This morning, I sat in a session at the Verge Conference, and listened to a woman named Jo Saxon speak.
Five minutes into her talk I felt a weird tugging in my heart. Her voice was familiar to me; not like, I‘ve heard her speak before, but kind of like did I know her in another life? She felt…dear to me; precious somehow.
And then I felt a suspicion creeping into my heart: is it possible?
Is it possible that the woman I wrote this story about TEN YEARS AGO, is Jo Saxton?
In 2003 I sat at my computer and wrote these words:
Soul Survivor was horrible for me. It just seemed kind of boring and intimidating and crazy. It just frustrated me, and made me weirdly resentful.
I sat there while those around me flung their arms in the air during the final Saturday night’s opening worship session. I sat there and wondered if I was the only one troubled by the inconsistencies in their version of God. This Christian God, who was supposed to be all about love, but sent people to Hell.
Pride is something that often gets on top of me, but I remember in that moment, during that night of worship, being consumed to the point that I thought I might have to leave the tent. I didn’t leave though. I sat there until the worship ended, and then a woman* got up to speak.
She talked about her father.
She talked about how he had left when she was a teenager and she had never realized how really angry she was with him until one day she was shopping for a car, and felt overwhelmed, and suddenly felt consumed with anger at her father’s absence. He was supposed to be there; he was supposed to talk her through this process and joke and help and teach. She exploded with the pain and grief and worthlessness that stems from feeling unloved.
After this happened, she sat down before God and poured out all the issues she had. She said that she did this, not because she wanted to forgive or forget, but because Jesus had offered to carry them for her. So, she didn’t have to forget or pretend her dad never hurt her; she just had to realize that someone was holding her up with a love that made her whole.

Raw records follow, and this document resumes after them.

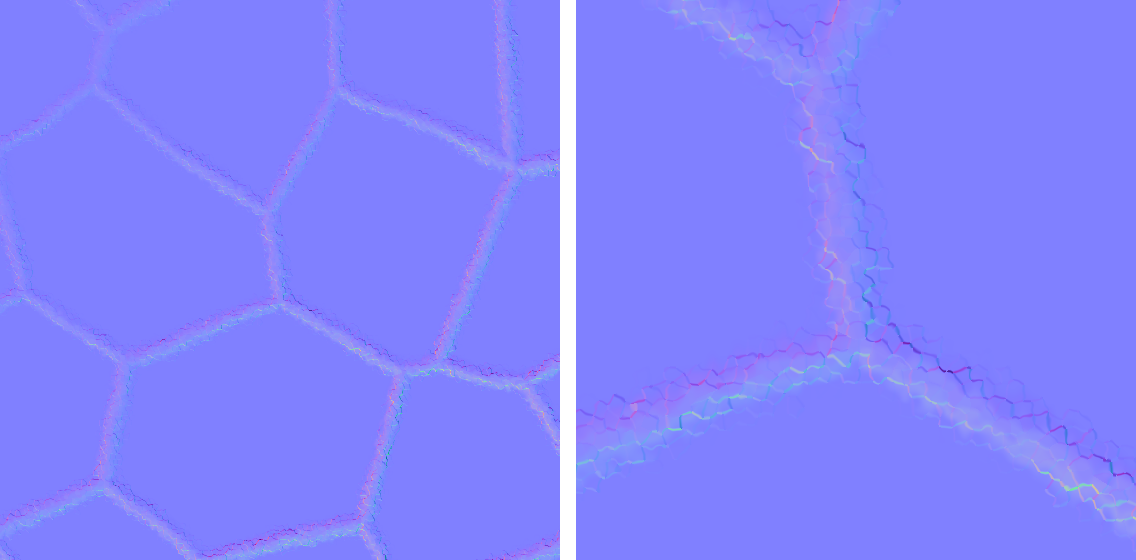
Left, the full canvas; right, a detail of the centre.
Give the GLSL for this texture map, as a Shadertoy shader.

```glsl
// Tangent-space normal map of smooth stone slabs parted by chipped, shallow grooves.

#define SLAB_GRID vec2(2.9, 2.7)      // slabs per canvas
#define CHIP_GRID vec2(120.0, 112.0)  // chips per canvas
#define GROOVE_HALF_WIDTH 0.0165
#define CHIP_LINE_WIDTH 0.0014
#define CHIP_STEP 0.62                // tilt along chip borders
#define WALL_TILT 0.12                // tilt of the groove walls
#define GROOVE_BIAS vec2(0.11, 0.09)  // common lean of the groove floor
#define FAINTEST 0.45                 // relief at the upper left
#define STRONGEST 1.15                // relief at the lower right

struct Cell {
    vec2 own;    // nearest seed
    vec2 next;   // seed across the nearest border
    float edge;  // distance to that border
};

vec2 hash22(vec2 p) {
    vec3 q = fract(p.xyx * vec3(0.1031, 0.1030, 0.0973));
    q += dot(q, q.yzx + 33.33);
    return fract((q.xx + q.yz) * q.zy);
}

vec2 noise22(vec2 p) {
    vec2 i = floor(p), f = fract(p);
    f = f * f * (3.0 - 2.0 * f);
    vec2 low = mix(hash22(i), hash22(i + vec2(1, 0)), f.x);
    vec2 high = mix(hash22(i + vec2(0, 1)), hash22(i + vec2(1, 1)), f.x);
    return mix(low, high, f.y) - 0.5;
}

// Jittered seeds in staggered rows, so that borders meet in threes
vec2 seedPoint(vec2 cell, vec2 grid) {
    float stagger = 0.5 * mod(cell.y, 2.0) - 0.25;
    vec2 jitter = 0.72 * (hash22(cell + 41.0) - 0.5);
    return (cell + 0.5 + jitter + vec2(stagger, 0.0)) / grid;
}

// Voronoi cell with exact border distance, in canvas units
Cell voronoi(vec2 p, vec2 grid) {
    vec2 home = floor(p * grid), nearest = home;
    float best = 1e9;
    Cell c;
    for (int y = -1; y <= 1; y++)
    for (int x = -1; x <= 1; x++) {
        vec2 cell = home + vec2(x, y);
        vec2 s = seedPoint(cell, grid);
        float d = dot(s - p, s - p);
        if (d < best) { best = d; nearest = cell; c.own = s; }
    }
    c.edge = 1e9;
    c.next = c.own;
    for (int y = -2; y <= 2; y++)
    for (int x = -2; x <= 2; x++) {
        if (x == 0 && y == 0) continue;
        vec2 s = seedPoint(nearest + vec2(x, y), grid);
        float d = dot(0.5 * (c.own + s) - p, normalize(s - c.own));
        if (d < c.edge) { c.edge = d; c.next = s; }
    }
    return c;
}

// Slab layout with gently wandering joints
Cell slab(vec2 p) {
    vec2 warp = 0.03 * noise22(p * 6.0) + 0.005 * noise22(p * 31.0);
    return voronoi(p + warp, SLAB_GRID);
}

// Height of one chip: 0 on the groove floor, 1 level with the slab
float chipHeight(vec2 seed) {
    float jitter = (hash22(seed * 997.0).x - 0.5) * 0.6;
    return smoothstep(0.0, 1.3, slab(seed).edge / GROOVE_HALF_WIDTH + jitter);
}

// Sideways part of the surface normal
vec2 surfaceTilt(vec2 p) {
    Cell s = slab(p);
    if (s.edge > 3.0 * GROOVE_HALF_WIDTH) return vec2(0.0);

    // Soft groove: leaning floor and two opposed walls
    float across = s.edge / GROOVE_HALF_WIDTH + 0.6 * noise22(p * 140.0).x;
    float inside = 1.0 - smoothstep(0.3, 1.2, across);
    float wall = smoothstep(0.0, 0.5, across) * (1.0 - smoothstep(0.55, 1.3, across));
    vec2 tilt = GROOVE_BIAS * inside + WALL_TILT * wall * normalize(s.next - s.own);

    // Chips: thin lines of uneven strength where neighbouring heights differ
    Cell chip = voronoi(p + 0.003 * noise22(p * 230.0), CHIP_GRID);
    float lineWidth = max(CHIP_LINE_WIDTH, 0.7 / iResolution.y);
    float line = 1.0 - smoothstep(0.0, lineWidth, chip.edge);
    line *= 1.0 + 1.6 * noise22(p * 45.0).y;
    float rise = chipHeight(chip.next) - chipHeight(chip.own);
    tilt -= CHIP_STEP * line * rise * normalize(chip.next - chip.own);
    tilt += 0.06 * inside * (hash22(chip.own * 613.0) - 0.5);

    // Relief fades towards the upper left
    return tilt * mix(FAINTEST, STRONGEST, smoothstep(-0.9, 0.7, p.x - p.y));
}

void mainImage(out vec4 fragColor, in vec2 fragCoord) {
    vec2 tilt = surfaceTilt(fragCoord / iResolution.y);
    float up = max(1.0 - 1.2 * dot(tilt, tilt), 0.2);
    fragColor = vec4(clamp(0.5 + 0.5 * vec3(tilt, up), 0.0, 1.0), 1.0);
}
```
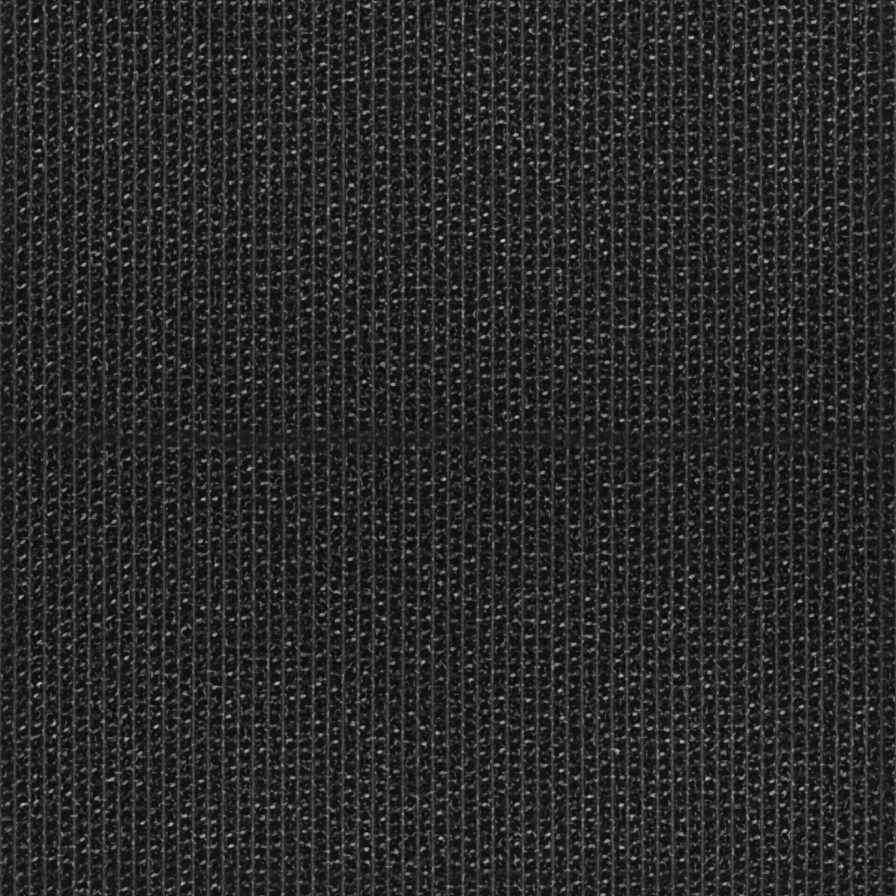
Reproduce this texture procedurally as a WebGL 2 fragment shader.

```glsl
#version 300 es
precision highp float;
// Black ribbed knit: columns of dark beads, grey ribs, bright thread glints and pressed seams.

uniform vec2 u_resolution;
out vec4 outColor;

const vec2 STITCHES = vec2(60.0, 67.0);
const vec3 BEAD_BLACK = vec3(0.052, 0.052, 0.064);
const vec3 YARN_DARK = vec3(0.138, 0.138, 0.146);
const vec3 RIB_GREY = vec3(0.31, 0.31, 0.315);
const vec3 GLINT_GREY = vec3(0.58, 0.58, 0.59);
const vec3 SEAM_DARK = vec3(0.125, 0.125, 0.127);

float hash(vec2 p) {
    vec3 q = fract(p.xyx * vec3(0.1031, 0.1030, 0.0973));
    q += dot(q, q.yzx + 33.33);
    return fract((q.x + q.y) * q.z);
}

vec2 gradientAt(vec2 corner) {
    float angle = 6.28318 * hash(corner);
    return vec2(cos(angle), sin(angle));
}

// Gradient noise, roughly -0.7 to 0.7.
float gradientNoise(vec2 p) {
    vec2 i = floor(p);
    vec2 f = fract(p);
    vec2 w = f * f * f * (f * (f * 6.0 - 15.0) + 10.0);
    vec2 e = vec2(1.0, 0.0);
    float a = dot(gradientAt(i), f);
    float b = dot(gradientAt(i + e.xy), f - e.xy);
    float c = dot(gradientAt(i + e.yx), f - e.yx);
    float d = dot(gradientAt(i + e.xx), f - e.xx);
    return mix(mix(a, b, w.x), mix(c, d, w.x), w.y);
}

// Soft ellipse mask: 1 inside, 0 outside.
float ellipse(vec2 p, vec2 radius, float soft) {
    float d = (length(p / radius) - 1.0) * min(radius.x, radius.y);
    return 1.0 - smoothstep(-soft, soft, d);
}

// Soft band mask around zero distance.
float band(float d, float halfWidth, float soft) {
    return 1.0 - smoothstep(halfWidth - soft, halfWidth + soft, abs(d));
}

// Stitch coordinates: straight columns, each shifted and slanted, most so at the left.
vec2 stitchSpace(vec2 uv) {
    vec2 sway = vec2(gradientNoise(uv * vec2(2.0, 3.0)),
                     gradientNoise(uv * vec2(5.0, 2.0) + 17.0));
    vec2 p = uv * STITCHES + sway * vec2(0.12, 0.8);
    float slant = mix(0.55, 0.15, smoothstep(0.0, 0.35, uv.x));
    p.y += 0.6 * hash(vec2(floor(p.x), 7.0)) - slant * (fract(p.x) - 0.5);
    return p;
}

// Small bright thread between two beads, different in each stitch.
float glint(vec2 p, float soft) {
    vec2 shifted = p + vec2(0.0, 0.5);
    vec2 id = floor(shifted);
    vec2 jitter = vec2(hash(id + 3.1), hash(id + 8.7)) - 0.5;
    vec2 q = fract(shifted) - 0.5 - jitter * vec2(0.4, 0.36);
    float strength = mix(0.08, 1.0, pow(hash(id + 21.0), 1.6));
    return strength * ellipse(q, vec2(0.17, 0.13), soft);
}

vec3 knit(vec2 uv, float soft) {
    vec2 p = stitchSpace(uv);
    vec2 q = fract(p) - 0.5;
    float size = mix(0.85, 1.1, hash(floor(p) + 40.0));
    float grain = gradientNoise(uv * vec2(239.0, 229.0));
    float fuzz = gradientNoise(uv * vec2(173.0, 151.0) + 60.0);

    // Fibrous ground and dark beads.
    vec3 color = YARN_DARK * (1.0 + 1.0 * grain + 0.7 * fuzz);
    color = mix(color, BEAD_BLACK, 0.72 * ellipse(q, vec2(0.33, 0.39) * size, soft));

    // Thin, unevenly lit rib between columns.
    float ribLight = clamp(0.68 + 0.7 * gradientNoise(p * vec2(1.0, 1.6)), 0.2, 1.0);
    color = mix(color, RIB_GREY, ribLight * band(0.5 - abs(q.x), 0.085, soft * 0.8));

    // Glints and loose bright fibres.
    color = mix(color, GLINT_GREY, glint(p, soft));
    float speck = smoothstep(0.15, 0.6, grain + 0.4 * fuzz);
    return color + 0.2 * speck;
}

// Pressed creases: one across the middle, fainter ones near the edges.
float seamMask(vec2 uv) {
    float wobble = 0.006 * gradientNoise(uv * vec2(14.0, 9.0));
    float middle = 0.5 * band(uv.y - 0.51 + wobble, 0.009, 0.009);
    float bottom = 0.25 * band(uv.y - 0.022 + wobble, 0.006, 0.006);
    float left = 0.25 * band(uv.x - 0.008 + wobble, 0.008, 0.007);
    float right = 0.35 * band(uv.x - 0.984 + wobble, 0.008, 0.007);
    return max(max(middle, bottom), max(left, right));
}

// Broad uneven light, dimmer towards the middle crease.
float lighting(vec2 uv) {
    float lift = smoothstep(0.0, 0.4, abs(uv.y - 0.48));
    return mix(0.92, 1.05, lift) + 0.08 * gradientNoise(uv * 3.5 + 5.0);
}

void main() {
    vec2 uv = gl_FragCoord.xy / u_resolution;
    float soft = max(0.08, 0.8 * STITCHES.x / u_resolution.x);
    vec3 color = knit(uv, soft) * lighting(uv);
    float smear = 1.0 + 0.6 * gradientNoise(uv * vec2(90.0, 130.0));
    color = mix(color, SEAM_DARK * smear, seamMask(uv));
    outColor = vec4(clamp(color, 0.0, 1.0), 1.0);
}
```
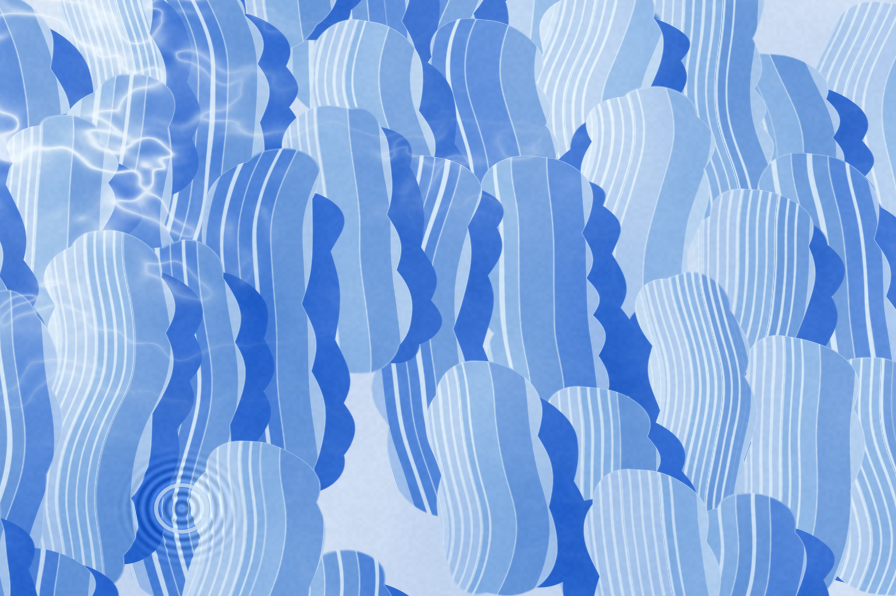
A Shadertoy shader for this pattern:

```glsl
// Overlapping scalloped columns of striped blue paint seen through rippling water.

const vec3 PAPER = vec3(0.81, 0.87, 0.955);
const vec3 LIGHT = vec3(0.68, 0.79, 0.93);
const vec3 SOFT  = vec3(0.55, 0.71, 0.90);
const vec3 MID   = vec3(0.43, 0.61, 0.86);
const vec3 BLUE  = vec3(0.33, 0.53, 0.85);
const vec3 DEEP  = vec3(0.20, 0.42, 0.81);
const vec3 LINE  = vec3(0.85, 0.92, 0.98);

const int   ROWS = 5;
const float COLUMN_STEP = 0.165;   // spacing, in canvas heights
const float ROW_STEP = 0.27;
const float SKIPPED = 0.3;         // share of empty places
const float LOBED = 0.85;          // share of columns with a deep side
const float LOBE_SHIFT = 0.048;
const float SCALLOP_DEPTH = 0.016;
const float WASH = 0.2;            // strength of broad light and shade
const float PI = 3.14159;
const vec2  DROP = vec2(0.305, 0.147);
const float RING_STEP = 0.0155;

float hash(vec2 p) {
    vec3 q = fract(p.xyx * 0.1031);
    q += dot(q, q.yzx + 33.33);
    return fract((q.x + q.y) * q.z);
}

float noise(vec2 p) {
    vec2 i = floor(p), f = fract(p);
    f = f * f * (3.0 - 2.0 * f);
    return mix(mix(hash(i), hash(i + vec2(1, 0)), f.x),
               mix(hash(i + vec2(0, 1)), hash(i + vec2(1, 1)), f.x), f.y);
}

float fbm(vec2 p) {
    return 0.55 * noise(p) + 0.3 * noise(p * 2.1 + 7.0) + 0.15 * noise(p * 4.3 + 19.0);
}

// Rounded upright box with outward scallops along its sides
float columnDistance(vec2 p, vec2 size, float lobe, float phase) {
    float radius = 0.85 * size.x;
    vec2 q = abs(p) - size + radius;
    float box = length(max(q, 0.0)) + min(max(q.x, q.y), 0.0) - radius;
    float along = (p.y + 0.02 * sin(p.y * 17.0 + phase * 6.0)) / lobe;
    float side = 0.5 * smoothstep(-size.x, size.x, p.x);
    return box - SCALLOP_DEPTH * abs(sin(PI * (along + phase + side)));
}

vec3 tone(float index) {
    return index < 0.5 ? LIGHT : index < 1.5 ? SOFT : index < 2.5 ? MID : BLUE;
}

// Wavy bands with white dividers and fine or coarse stripes
vec3 columnPaint(vec2 p, vec2 size, vec2 id, float px) {
    float seed = hash(id + 61.0), phase = hash(id + 67.0) * 6.28;
    float base = seed < 0.48 ? 0.0 : seed < 0.68 ? 1.0 : 2.0;
    float y = p.y / size.y;
    float u = 0.5 + 0.5 * p.x / size.x + 0.05 * sin(p.y * 19.0 + phase)
            + 0.28 * (hash(id + 71.0) - 0.5) * y * y;

    float band = clamp(u, 0.0, 0.999) * 3.0;
    float edge = abs(band - floor(band + 0.5)) * 2.0 * size.x / 3.0;
    vec3 color = tone(min(base + floor(band), 3.0));
    if (base < 0.5 && hash(id + 79.0) < 0.4) color = band < 2.0 ? LIGHT : SOFT;
    if (base > 1.5 && band < 1.0) color = BLUE;
    if (base > 1.5 && band > 2.0) color = MID;

    float count = base < 0.5 ? 11.0 : 3.0;
    float width = base < 0.5 ? 0.0021 : 0.0038;
    width *= 0.6 + 0.8 * noise(vec2(p.y * 8.0, floor(u * count) + phase));
    float stripe = abs(fract(u * count) - 0.5) * 2.0 * size.x / count;
    float reach = mix(0.3, 1.0, hash(id + 73.0));
    float striped = 1.0 - smoothstep(reach - 0.02, reach + 0.02, u);
    float lines = striped * (1.0 - smoothstep(width - px, width + px, stripe));
    lines = max(lines, 0.7 * (1.0 - smoothstep(0.0012 - px, 0.0012 + px, edge)));
    return mix(color, LINE, 0.9 * lines);
}

vec3 paintColumns(vec2 p, float aspect, float px) {
    vec3 color = PAPER;
    int columns = int(aspect / COLUMN_STEP) + 3;
    for (int r = 0; r < ROWS; r++)
    for (int c = columns - 1; c >= 0; c--) {
        vec2 id = vec2(float(c) + 3.0, float(r) + 5.0);
        if (hash(id) < SKIPPED) continue;
        vec2 jitter = vec2(hash(id + 11.0), hash(id + 17.0)) - 0.5;
        vec2 center = vec2((float(c) - 0.5 + 0.5 * mod(float(r), 2.0)) * COLUMN_STEP,
                           1.05 - float(r) * ROW_STEP) + jitter * vec2(0.08, 0.2);
        vec2 size = vec2(mix(0.065, 0.1, hash(id + 23.0)), mix(0.17, 0.31, hash(id + 29.0)));
        float phase = hash(id + 31.0), lobe = mix(0.08, 0.16, hash(id + 37.0));
        vec2 q = p - center;
        q.x += 0.022 * sin(q.y * 10.0 + phase * 6.28) + 0.12 * (hash(id + 41.0) - 0.5) * q.y;

        // Deep scalloped side peeking out from under the column
        if (hash(id + 43.0) < LOBED) {
            vec2 shift = vec2(hash(id + 47.0) < 0.8 ? LOBE_SHIFT : -LOBE_SHIFT, -0.015);
            float under = columnDistance(q - shift, size * vec2(1.0, 0.85), lobe * 0.8, phase + 0.3);
            vec3 deep = DEEP + 0.07 * (fbm(p * 9.0) - 0.5);
            color = mix(color, deep, 1.0 - smoothstep(-px, px, under));
        }
        float d = columnDistance(q, size, lobe, phase);
        if (d > px) continue;
        vec3 paint = columnPaint(q, size, id, px);
        paint = mix(paint, LINE, 0.3 * smoothstep(-0.003, -0.001, d));
        color = mix(color, paint, 1.0 - smoothstep(-px, px, d));
    }
    return color;
}

// Bright web of refracted light with a soft glow
float caustics(vec2 p) {
    vec2 w = p + 0.15 * vec2(fbm(p * 6.0), fbm(p * 6.0 + 31.0));
    float ridge = 1.0 - abs(2.0 * fbm(w * vec2(6.0, 11.0)) - 1.0);
    return 0.6 * pow(ridge, 16.0) + 0.45 * pow(ridge, 4.0);
}

void mainImage(out vec4 fragColor, in vec2 fragCoord) {
    vec2 p = fragCoord / iResolution.y;
    float aspect = iResolution.x / iResolution.y, px = 1.0 / iResolution.y;

    // Ripple rings bend and light the view
    vec2 away = p - DROP;
    float dist = length(away * vec2(1.0, 1.1));
    float fade = 1.0 - smoothstep(0.05, 0.125, dist);
    float wave = sin(dist / RING_STEP * 2.0 * PI);
    vec2 bend = 0.004 * (vec2(noise(p * 14.0), noise(p * 14.0 + 50.0)) - 0.5);
    bend += fade * wave * 0.002 * away / max(dist, 0.01);
    vec3 color = paintColumns(p + bend, aspect, px);
    color += fade * 0.1 * wave;
    color = mix(color, LINE, 0.8 * (1.0 - smoothstep(0.002, 0.005, abs(dist - 0.043))));

    // Water wash and sunlight, strongest at the upper left
    color += WASH * vec3(1.0, 0.75, 0.3) * (fbm(p * vec2(4.0, 2.5) + 13.0) - 0.5);
    float corner = 1.0 - smoothstep(0.05, 0.5, length((p - vec2(0.1, 0.8)) * vec2(1.0, 0.8)));
    float streak = exp(-pow((p.y - 0.72) / 0.06, 2.0)) * (1.0 - smoothstep(0.8, 1.1, p.x));
    float sun = 0.04 + 0.8 * corner + 0.3 * streak;
    color = mix(color, vec3(0.95, 0.98, 1.0), clamp(sun * caustics(p), 0.0, 0.85));
    color += 0.025 * (noise(p * 170.0) - 0.5);
    fragColor = vec4(clamp(color, 0.0, 1.0), 1.0);
}
```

Now, I’m not a big ‘issues with my father’ kind of girl. I’m sure you think otherwise at this point, but I can only assure you that I’m pretty honest about how I feel. I’m certainly the first to tell a sob story when I have the chance. In all my drunken nights before Jesus, in all my emotional times, never once was the subject of my tears or talks among my closest friends related to my father.
So this night, I remember thinking that’s really sad. Poor girl. Then Mike Pilavachi came forward, inviting those who needed healing to stand up.
I remember feeling almost embarrassed for those people standing in front of everyone. They stood up, not with some great talent to show off, or some great trick to perform, but with nothing but their pain to make them worthy of this humiliating honor.
And then I was standing too.
I remember looking at my friend Leanne, and I don’t know if my face looked anything like hers, but she looked completely confused. Like, what are you doing? And I know that’s how I felt. I don’t know how I looked.
I remember just standing there.
Leanne stood up and took my hand. She squeezed. I don’t know if I was crying then, but within moments I was sobbing. Shaking, from my soul, and dying but being born, if that makes any sense.
To be honest, I don’t expect it to. It doesn’t really make sense to me either.
It went on for hours. I cried. People, strangers, prayed around and over me as if they cared, as if they knew every moment of my life, and as if they loved every particle of who I was.
I didn’t know I was broken. But when I went to sleep that night. I shut my eyes, and I felt healed.
I was healed.
When people ask me how I became a Christian I have no qualms telling them the lead up to that night. But, I don’t really ever talk about that moment. I guess I don’t really know what to say. It doesn’t make any sense. I didn’t come out of that night and praise God with all my heart. I didn’t attribute any healing to him. I just went back to the tent and went to sleep.
Once I stopped being prayed for, I stopped crying, and I didn’t cry again over my father for a long time.
I don’t know what happened that night. I don’t think of it as my conversion. I was just breaking, and I wanted to be held.
It’s strange. It’s really strange. I feel like I started writing about it because I thought by the time I got to this point I’d have some amazing truth to offer about how that moment changed me, but I don’t. I don’t understand and I wish I did. I do believe that was the first time I surrendered to Christ; the first time I accepted His help knowingly.
Tomorrow I’m speaking at Verge.
I’m a part of this Conference because the man who runs it asked me to come and work for him 6 years ago this September. Because I served in his church. Because I came to Austin a year after I became a Christian and wrote the story about the woman whose name I never knew until today.
Guys. God is writing stories. Big ones through small ones.
Today was one of those days where he pulled back the curtain and let me see how very sovereign and glorious He really is.